● **WHAT TO PRODUCE**: Produce all the records again exactly as they stand.
—————
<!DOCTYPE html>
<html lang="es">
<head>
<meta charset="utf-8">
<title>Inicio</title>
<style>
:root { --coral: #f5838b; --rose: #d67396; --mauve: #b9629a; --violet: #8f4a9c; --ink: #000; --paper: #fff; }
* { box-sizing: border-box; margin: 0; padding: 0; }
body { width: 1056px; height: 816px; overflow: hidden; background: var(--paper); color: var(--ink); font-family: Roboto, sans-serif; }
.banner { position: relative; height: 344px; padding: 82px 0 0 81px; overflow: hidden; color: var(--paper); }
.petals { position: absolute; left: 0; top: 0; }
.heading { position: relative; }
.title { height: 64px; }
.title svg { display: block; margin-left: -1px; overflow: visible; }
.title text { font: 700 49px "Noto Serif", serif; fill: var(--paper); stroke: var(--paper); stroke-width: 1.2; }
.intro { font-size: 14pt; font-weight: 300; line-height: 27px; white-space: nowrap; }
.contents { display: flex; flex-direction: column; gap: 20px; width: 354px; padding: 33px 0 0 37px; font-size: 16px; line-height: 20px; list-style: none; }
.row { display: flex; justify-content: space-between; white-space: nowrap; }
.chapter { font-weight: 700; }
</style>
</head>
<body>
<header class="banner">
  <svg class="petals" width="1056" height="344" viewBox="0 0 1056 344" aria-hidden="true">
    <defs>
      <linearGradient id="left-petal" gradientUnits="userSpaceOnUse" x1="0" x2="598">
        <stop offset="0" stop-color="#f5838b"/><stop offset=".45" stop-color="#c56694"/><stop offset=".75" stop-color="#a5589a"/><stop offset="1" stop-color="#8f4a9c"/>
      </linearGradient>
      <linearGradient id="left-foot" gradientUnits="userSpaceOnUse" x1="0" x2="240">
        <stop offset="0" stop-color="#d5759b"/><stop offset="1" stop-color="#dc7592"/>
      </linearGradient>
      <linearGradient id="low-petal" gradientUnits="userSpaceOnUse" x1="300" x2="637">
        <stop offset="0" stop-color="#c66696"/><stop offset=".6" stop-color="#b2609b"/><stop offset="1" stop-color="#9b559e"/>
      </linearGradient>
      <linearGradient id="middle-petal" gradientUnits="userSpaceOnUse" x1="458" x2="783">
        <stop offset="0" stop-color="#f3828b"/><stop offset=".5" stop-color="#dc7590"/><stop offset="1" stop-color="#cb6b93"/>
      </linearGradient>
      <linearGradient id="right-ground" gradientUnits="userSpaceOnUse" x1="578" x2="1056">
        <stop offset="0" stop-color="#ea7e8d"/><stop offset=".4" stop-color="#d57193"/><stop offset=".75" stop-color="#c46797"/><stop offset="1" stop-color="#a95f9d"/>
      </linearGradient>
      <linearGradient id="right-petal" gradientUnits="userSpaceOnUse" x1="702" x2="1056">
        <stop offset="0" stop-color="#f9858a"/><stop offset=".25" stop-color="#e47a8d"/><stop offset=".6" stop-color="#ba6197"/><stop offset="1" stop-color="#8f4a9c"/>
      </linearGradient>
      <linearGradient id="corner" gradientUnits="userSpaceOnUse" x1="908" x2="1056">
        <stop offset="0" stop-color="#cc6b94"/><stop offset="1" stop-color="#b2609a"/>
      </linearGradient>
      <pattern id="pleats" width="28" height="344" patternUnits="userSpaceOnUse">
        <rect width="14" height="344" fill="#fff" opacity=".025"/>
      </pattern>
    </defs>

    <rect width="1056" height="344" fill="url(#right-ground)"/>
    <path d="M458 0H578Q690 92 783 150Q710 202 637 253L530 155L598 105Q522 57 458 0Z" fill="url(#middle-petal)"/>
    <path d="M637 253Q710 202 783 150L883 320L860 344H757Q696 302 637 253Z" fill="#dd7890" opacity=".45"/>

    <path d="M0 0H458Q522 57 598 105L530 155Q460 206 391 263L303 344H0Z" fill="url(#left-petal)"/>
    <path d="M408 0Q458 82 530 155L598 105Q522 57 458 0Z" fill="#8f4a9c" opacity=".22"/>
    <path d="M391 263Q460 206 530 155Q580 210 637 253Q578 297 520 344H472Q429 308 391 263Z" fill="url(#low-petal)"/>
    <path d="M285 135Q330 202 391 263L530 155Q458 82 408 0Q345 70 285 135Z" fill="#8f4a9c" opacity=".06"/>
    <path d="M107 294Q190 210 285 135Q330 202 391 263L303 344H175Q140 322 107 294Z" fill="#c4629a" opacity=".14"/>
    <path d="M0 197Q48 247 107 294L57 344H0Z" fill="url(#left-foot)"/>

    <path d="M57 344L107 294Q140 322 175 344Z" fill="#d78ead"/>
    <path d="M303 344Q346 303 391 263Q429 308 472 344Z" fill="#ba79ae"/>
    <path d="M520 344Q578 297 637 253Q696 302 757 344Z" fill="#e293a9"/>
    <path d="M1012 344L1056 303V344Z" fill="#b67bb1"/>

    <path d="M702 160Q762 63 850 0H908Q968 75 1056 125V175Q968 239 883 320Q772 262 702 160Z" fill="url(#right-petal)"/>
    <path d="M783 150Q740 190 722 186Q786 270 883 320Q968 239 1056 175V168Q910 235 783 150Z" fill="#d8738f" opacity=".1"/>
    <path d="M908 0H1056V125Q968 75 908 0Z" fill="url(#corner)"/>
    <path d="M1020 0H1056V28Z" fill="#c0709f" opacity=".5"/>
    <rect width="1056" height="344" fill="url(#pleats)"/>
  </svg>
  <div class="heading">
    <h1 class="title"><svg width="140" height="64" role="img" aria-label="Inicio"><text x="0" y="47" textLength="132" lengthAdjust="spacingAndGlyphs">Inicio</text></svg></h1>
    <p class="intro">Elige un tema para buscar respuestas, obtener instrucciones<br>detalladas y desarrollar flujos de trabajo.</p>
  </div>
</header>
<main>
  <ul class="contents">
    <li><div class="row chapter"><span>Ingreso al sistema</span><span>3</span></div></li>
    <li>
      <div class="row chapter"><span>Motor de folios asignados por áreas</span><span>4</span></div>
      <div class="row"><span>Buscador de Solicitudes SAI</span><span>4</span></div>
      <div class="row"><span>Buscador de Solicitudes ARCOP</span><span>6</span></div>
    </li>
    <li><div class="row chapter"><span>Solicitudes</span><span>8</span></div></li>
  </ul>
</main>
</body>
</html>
—————
● **TASK OUTPUT**:
<!DOCTYPE html>
<html lang="es">
<head>
<meta charset="utf-8">
<title>Inicio</title>
<style>
:root { --coral: #f5838b; --rose: #d67396; --mauve: #b9629a; --violet: #8f4a9c; --ink: #000; --paper: #fff; }
* { box-sizing: border-box; margin: 0; padding: 0; }
body { width: 1056px; height: 816px; overflow: hidden; background: var(--paper); color: var(--ink); font-family: Roboto, sans-serif; }
.banner { position: relative; height: 344px; padding: 82px 0 0 81px; overflow: hidden; color: var(--paper); }
.petals { position: absolute; left: 0; top: 0; }
.heading { position: relative; }
.title { height: 64px; }
.title svg { display: block; margin-left: -1px; overflow: visible; }
.title text { font: 700 49px "Noto Serif", serif; fill: var(--paper); stroke: var(--paper); stroke-width: 1.2; }
.intro { font-size: 14pt; font-weight: 300; line-height: 27px; white-space: nowrap; }
.contents { display: flex; flex-direction: column; gap: 20px; width: 354px; padding: 33px 0 0 37px; font-size: 16px; line-height: 20px; list-style: none; }
.row { display: flex; justify-content: space-between; white-space: nowrap; }
.chapter { font-weight: 700; }
</style>
</head>
<body>
<header class="banner">
  <svg class="petals" width="1056" height="344" viewBox="0 0 1056 344" aria-hidden="true">
    <defs>
      <linearGradient id="left-petal" gradientUnits="userSpaceOnUse" x1="0" x2="598">
        <stop offset="0" stop-color="#f5838b"/><stop offset=".45" stop-color="#c56694"/><stop offset=".75" stop-color="#a5589a"/><stop offset="1" stop-color="#8f4a9c"/>
      </linearGradient>
      <linearGradient id="left-foot" gradientUnits="userSpaceOnUse" x1="0" x2="240">
        <stop offset="0" stop-color="#d5759b"/><stop offset="1" stop-color="#dc7592"/>
      </linearGradient>
      <linearGradient id="low-petal" gradientUnits="userSpaceOnUse" x1="300" x2="637">
        <stop offset="0" stop-color="#c66696"/><stop offset=".6" stop-color="#b2609b"/><stop offset="1" stop-color="#9b559e"/>
      </linearGradient>
      <linearGradient id="middle-petal" gradientUnits="userSpaceOnUse" x1="458" x2="783">
        <stop offset="0" stop-color="#f3828b"/><stop offset=".5" stop-color="#dc7590"/><stop offset="1" stop-color="#cb6b93"/>
      </linearGradient>
      <linearGradient id="right-ground" gradientUnits="userSpaceOnUse" x1="578" x2="1056">
        <stop offset="0" stop-color="#ea7e8d"/><stop offset=".4" stop-color="#d57193"/><stop offset=".75" stop-color="#c46797"/><stop offset="1" stop-color="#a95f9d"/>
      </linearGradient>
      <linearGradient id="right-petal" gradientUnits="userSpaceOnUse" x1="702" x2="1056">
        <stop offset="0" stop-color="#f9858a"/><stop offset=".25" stop-color="#e47a8d"/><stop offset=".6" stop-color="#ba6197"/><stop offset="1" stop-color="#8f4a9c"/>
      </linearGradient>
      <linearGradient id="corner" gradientUnits="userSpaceOnUse" x1="908" x2="1056">
        <stop offset="0" stop-color="#cc6b94"/><stop offset="1" stop-color="#b2609a"/>
      </linearGradient>
      <pattern id="pleats" width="28" height="344" patternUnits="userSpaceOnUse">
        <rect width="14" height="344" fill="#fff" opacity=".025"/>
      </pattern>
    </defs>

    <rect width="1056" height="344" fill="url(#right-ground)"/>
    <path d="M458 0H578Q690 92 783 150Q710 202 637 253L530 155L598 105Q522 57 458 0Z" fill="url(#middle-petal)"/>
    <path d="M637 253Q710 202 783 150L883 320L860 344H757Q696 302 637 253Z" fill="#dd7890" opacity=".45"/>

    <path d="M0 0H458Q522 57 598 105L530 155Q460 206 391 263L303 344H0Z" fill="url(#left-petal)"/>
    <path d="M408 0Q458 82 530 155L598 105Q522 57 458 0Z" fill="#8f4a9c" opacity=".22"/>
    <path d="M391 263Q460 206 530 155Q580 210 637 253Q578 297 520 344H472Q429 308 391 263Z" fill="url(#low-petal)"/>
    <path d="M285 135Q330 202 391 263L530 155Q458 82 408 0Q345 70 285 135Z" fill="#8f4a9c" opacity=".06"/>
    <path d="M107 294Q190 210 285 135Q330 202 391 263L303 344H175Q140 322 107 294Z" fill="#c4629a" opacity=".14"/>
    <path d="M0 197Q48 247 107 294L57 344H0Z" fill="url(#left-foot)"/>

    <path d="M57 344L107 294Q140 322 175 344Z" fill="#d78ead"/>
    <path d="M303 344Q346 303 391 263Q429 308 472 344Z" fill="#ba79ae"/>
    <path d="M520 344Q578 297 637 253Q696 302 757 344Z" fill="#e293a9"/>
    <path d="M1012 344L1056 303V344Z" fill="#b67bb1"/>

    <path d="M702 160Q762 63 850 0H908Q968 75 1056 125V175Q968 239 883 320Q772 262 702 160Z" fill="url(#right-petal)"/>
    <path d="M783 150Q740 190 722 186Q786 270 883 320Q968 239 1056 175V168Q910 235 783 150Z" fill="#d8738f" opacity=".1"/>
    <path d="M908 0H1056V125Q968 75 908 0Z" fill="url(#corner)"/>
    <path d="M1020 0H1056V28Z" fill="#c0709f" opacity=".5"/>
    <rect width="1056" height="344" fill="url(#pleats)"/>
  </svg>
  <div class="heading">
    <h1 class="title"><svg width="140" height="64" role="img" aria-label="Inicio"><text x="0" y="47" textLength="132" lengthAdjust="spacingAndGlyphs">Inicio</text></svg></h1>
    <p class="intro">Elige un tema para buscar respuestas, obtener instrucciones<br>detalladas y desarrollar flujos de trabajo.</p>
  </div>
</header>
<main>
  <ul class="contents">
    <li><div class="row chapter"><span>Ingreso al sistema</span><span>3</span></div></li>
    <li>
      <div class="row chapter"><span>Motor de folios asignados por áreas</span><span>4</span></div>
      <div class="row"><span>Buscador de Solicitudes SAI</span><span>4</span></div>
      <div class="row"><span>Buscador de Solicitudes ARCOP</span><span>6</span></div>
    </li>
    <li><div class="row chapter"><span>Solicitudes</span><span>8</span></div></li>
  </ul>
</main>
</body>
</html>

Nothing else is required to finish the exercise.